A chief fire officer has called for an investigation into why three long-serving firefighters were prosecuted following the deaths of four of their colleagues in a warehouse blaze.
Graeme Smith, the head of Warwickshire Fire and Rescue Service, claimed Adrian Ashley, Paul Simmons and Timothy Woodward had been "treated like common criminals" in the wake of the tragedy at Atherstone-on-Stour in 2007.
Jurors at Stafford Crown Court cleared Mr Ashley, 45, and 51-year-old Mr Woodward of gross negligence manslaughter after hearing six weeks of evidence about the deaths of Ashley Stephens, Darren Yates-Badley, John Averis and Ian Reid.
A third defendant, 50-year-old watch manager Paul Simmons, was acquitted of manslaughter on the directions of the judge part-way through the trial.
Critics of the prosecution claim it placed too much reliance on the views of one expert witness, who compared the defendants to First World War generals sending lower ranks into a high-risk area.
It also emerged during the court proceedings that watch manager Ashley, station manager Woodward, and Mr Simmons were held in police cells overnight during questioning and had their belts and shoelaces seized.
Speaking after the verdicts, chief fire officer Smith said: "It is crystal clear that these cases should never have been brought to court.

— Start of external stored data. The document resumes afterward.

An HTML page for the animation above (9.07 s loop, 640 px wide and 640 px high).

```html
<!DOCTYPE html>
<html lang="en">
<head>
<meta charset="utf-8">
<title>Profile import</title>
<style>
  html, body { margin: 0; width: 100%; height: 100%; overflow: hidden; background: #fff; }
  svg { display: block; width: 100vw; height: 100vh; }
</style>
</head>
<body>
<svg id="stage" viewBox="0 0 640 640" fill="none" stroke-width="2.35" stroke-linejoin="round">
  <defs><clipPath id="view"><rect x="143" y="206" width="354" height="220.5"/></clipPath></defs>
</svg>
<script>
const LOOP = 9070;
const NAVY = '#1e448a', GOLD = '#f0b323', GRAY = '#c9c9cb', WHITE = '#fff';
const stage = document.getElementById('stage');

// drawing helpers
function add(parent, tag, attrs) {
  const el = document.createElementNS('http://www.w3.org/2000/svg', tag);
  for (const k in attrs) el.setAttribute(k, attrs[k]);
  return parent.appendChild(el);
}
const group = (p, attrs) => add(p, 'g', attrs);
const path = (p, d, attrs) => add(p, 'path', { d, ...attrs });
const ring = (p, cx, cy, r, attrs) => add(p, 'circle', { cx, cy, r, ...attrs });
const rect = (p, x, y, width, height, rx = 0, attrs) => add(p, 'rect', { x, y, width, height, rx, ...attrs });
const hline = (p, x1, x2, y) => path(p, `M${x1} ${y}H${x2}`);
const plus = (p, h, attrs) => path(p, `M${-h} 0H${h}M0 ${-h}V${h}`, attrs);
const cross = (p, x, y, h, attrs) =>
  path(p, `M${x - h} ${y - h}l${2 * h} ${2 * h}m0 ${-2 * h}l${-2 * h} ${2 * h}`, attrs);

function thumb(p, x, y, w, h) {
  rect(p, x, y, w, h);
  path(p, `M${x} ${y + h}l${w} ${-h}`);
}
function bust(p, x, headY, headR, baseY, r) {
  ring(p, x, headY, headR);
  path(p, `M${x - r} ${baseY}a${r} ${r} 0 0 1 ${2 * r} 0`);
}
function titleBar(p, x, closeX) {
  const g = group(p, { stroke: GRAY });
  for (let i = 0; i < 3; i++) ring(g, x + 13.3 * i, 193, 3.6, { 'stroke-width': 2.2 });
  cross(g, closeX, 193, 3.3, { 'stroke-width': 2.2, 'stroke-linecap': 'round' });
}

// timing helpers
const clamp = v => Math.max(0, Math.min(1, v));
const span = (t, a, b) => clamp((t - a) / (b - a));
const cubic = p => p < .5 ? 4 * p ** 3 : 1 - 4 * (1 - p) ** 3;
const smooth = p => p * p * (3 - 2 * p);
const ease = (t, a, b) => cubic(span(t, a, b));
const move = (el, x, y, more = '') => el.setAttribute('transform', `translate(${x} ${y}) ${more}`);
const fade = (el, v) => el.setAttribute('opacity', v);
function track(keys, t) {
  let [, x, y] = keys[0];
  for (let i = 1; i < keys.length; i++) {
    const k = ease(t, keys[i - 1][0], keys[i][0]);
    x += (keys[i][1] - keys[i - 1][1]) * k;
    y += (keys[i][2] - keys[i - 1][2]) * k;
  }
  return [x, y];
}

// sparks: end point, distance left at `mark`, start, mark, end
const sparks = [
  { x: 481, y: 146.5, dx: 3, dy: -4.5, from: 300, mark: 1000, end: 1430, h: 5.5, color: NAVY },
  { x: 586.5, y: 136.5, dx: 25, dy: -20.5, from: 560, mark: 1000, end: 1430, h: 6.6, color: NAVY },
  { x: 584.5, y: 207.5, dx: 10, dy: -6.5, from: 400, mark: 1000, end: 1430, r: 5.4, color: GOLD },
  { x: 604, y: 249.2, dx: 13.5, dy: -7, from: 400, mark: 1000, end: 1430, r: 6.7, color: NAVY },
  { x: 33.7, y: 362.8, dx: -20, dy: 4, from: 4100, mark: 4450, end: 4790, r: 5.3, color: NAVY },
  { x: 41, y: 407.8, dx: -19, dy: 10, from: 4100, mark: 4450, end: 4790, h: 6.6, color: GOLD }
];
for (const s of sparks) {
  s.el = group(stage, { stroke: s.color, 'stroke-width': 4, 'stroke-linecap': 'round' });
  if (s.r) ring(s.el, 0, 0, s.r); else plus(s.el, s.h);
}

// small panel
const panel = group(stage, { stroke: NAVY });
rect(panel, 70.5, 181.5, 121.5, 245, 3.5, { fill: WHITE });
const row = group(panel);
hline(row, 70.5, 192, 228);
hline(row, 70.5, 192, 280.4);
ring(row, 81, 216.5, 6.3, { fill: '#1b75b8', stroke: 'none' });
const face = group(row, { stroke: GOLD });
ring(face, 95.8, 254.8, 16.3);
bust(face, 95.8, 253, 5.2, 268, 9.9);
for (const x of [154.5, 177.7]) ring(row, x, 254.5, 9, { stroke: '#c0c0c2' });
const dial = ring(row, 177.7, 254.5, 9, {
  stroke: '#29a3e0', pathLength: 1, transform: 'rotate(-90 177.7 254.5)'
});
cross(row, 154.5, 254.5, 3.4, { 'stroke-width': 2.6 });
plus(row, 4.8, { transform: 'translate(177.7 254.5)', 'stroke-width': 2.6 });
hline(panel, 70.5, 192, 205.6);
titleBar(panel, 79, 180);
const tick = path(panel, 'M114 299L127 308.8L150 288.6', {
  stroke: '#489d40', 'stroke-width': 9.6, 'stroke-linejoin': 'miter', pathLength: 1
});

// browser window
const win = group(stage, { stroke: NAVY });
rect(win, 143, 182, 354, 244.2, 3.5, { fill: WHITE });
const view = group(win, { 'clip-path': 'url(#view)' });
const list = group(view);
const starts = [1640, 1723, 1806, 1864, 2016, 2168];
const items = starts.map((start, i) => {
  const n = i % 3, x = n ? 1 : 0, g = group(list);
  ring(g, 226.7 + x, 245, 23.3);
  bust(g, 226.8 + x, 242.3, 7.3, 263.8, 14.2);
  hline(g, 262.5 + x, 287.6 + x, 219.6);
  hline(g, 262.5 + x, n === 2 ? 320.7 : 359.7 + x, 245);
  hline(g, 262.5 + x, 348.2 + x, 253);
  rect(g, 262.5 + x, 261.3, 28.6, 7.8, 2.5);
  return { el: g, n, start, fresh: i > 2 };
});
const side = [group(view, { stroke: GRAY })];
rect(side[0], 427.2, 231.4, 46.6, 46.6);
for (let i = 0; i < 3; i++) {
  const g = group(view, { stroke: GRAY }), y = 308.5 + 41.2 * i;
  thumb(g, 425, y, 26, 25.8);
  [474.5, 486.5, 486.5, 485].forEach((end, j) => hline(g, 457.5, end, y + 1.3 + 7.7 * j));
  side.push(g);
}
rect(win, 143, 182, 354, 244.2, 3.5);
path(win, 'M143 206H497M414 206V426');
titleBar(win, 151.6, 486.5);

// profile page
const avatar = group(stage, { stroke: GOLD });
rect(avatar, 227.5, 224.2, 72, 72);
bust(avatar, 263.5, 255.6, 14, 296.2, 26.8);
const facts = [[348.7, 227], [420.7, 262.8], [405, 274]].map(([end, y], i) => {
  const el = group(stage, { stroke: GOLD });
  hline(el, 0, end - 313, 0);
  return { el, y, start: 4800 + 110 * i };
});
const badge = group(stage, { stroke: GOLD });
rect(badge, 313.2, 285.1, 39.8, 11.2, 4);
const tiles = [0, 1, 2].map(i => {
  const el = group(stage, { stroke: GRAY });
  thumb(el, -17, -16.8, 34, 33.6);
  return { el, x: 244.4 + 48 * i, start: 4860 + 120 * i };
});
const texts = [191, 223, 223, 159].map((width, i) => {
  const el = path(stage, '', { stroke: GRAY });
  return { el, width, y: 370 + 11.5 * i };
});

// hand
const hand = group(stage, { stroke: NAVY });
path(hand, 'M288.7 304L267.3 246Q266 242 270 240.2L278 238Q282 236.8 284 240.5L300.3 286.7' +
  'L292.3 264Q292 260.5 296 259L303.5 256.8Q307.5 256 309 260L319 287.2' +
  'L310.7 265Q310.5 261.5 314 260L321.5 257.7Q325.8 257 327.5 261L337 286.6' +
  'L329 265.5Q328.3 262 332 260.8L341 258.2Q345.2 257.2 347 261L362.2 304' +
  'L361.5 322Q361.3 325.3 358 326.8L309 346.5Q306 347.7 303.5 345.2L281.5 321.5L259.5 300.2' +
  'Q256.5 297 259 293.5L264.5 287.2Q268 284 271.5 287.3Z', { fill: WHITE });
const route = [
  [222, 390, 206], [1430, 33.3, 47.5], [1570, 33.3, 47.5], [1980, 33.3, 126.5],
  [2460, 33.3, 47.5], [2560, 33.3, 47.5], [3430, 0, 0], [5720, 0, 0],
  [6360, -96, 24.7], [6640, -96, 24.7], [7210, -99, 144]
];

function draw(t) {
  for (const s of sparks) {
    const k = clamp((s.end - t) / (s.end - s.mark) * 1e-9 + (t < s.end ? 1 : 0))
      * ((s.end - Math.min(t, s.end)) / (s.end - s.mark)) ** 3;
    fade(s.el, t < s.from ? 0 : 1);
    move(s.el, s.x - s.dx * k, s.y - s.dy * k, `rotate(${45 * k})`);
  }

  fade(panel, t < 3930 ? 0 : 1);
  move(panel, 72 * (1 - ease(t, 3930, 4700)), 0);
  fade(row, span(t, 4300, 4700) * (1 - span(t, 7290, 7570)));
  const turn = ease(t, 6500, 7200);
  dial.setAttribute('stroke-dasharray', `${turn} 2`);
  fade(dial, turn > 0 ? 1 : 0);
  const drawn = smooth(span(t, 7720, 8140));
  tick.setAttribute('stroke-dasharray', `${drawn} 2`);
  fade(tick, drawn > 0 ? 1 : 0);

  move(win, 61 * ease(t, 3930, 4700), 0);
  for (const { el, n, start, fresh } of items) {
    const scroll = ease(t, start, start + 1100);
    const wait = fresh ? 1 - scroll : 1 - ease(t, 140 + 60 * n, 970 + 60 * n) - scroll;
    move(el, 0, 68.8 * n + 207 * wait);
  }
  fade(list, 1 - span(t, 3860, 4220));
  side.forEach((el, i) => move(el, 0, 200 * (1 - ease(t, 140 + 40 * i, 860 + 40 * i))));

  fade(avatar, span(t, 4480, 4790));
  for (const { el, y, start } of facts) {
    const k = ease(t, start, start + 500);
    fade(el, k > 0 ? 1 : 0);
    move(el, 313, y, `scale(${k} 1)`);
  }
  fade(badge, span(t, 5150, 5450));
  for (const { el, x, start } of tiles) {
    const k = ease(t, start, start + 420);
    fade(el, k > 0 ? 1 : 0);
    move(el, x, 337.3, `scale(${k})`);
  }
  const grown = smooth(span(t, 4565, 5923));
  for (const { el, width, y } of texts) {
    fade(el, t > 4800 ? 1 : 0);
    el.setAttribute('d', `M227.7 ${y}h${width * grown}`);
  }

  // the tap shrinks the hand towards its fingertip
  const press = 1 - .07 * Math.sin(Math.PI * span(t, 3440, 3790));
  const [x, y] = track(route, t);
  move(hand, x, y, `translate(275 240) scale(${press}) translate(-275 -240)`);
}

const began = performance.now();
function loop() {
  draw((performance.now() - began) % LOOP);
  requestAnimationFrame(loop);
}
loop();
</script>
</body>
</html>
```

"The police investigation into this fire took a wrong turn early on. The police treated decent fire officers like common criminals and the arsonist who started this fire has got away with it.
"It has taken almost five years and five million pounds of public money to construct a case against these three men and when it was presented in court it simply fell apart.
"The Warwickshire Fire and Rescue Service and the Chief Fire Officers Association will now be writing to the Home Secretary and the Justice Secretary to seek a formal investigation into how and why these legal proceedings were allowed to go forward."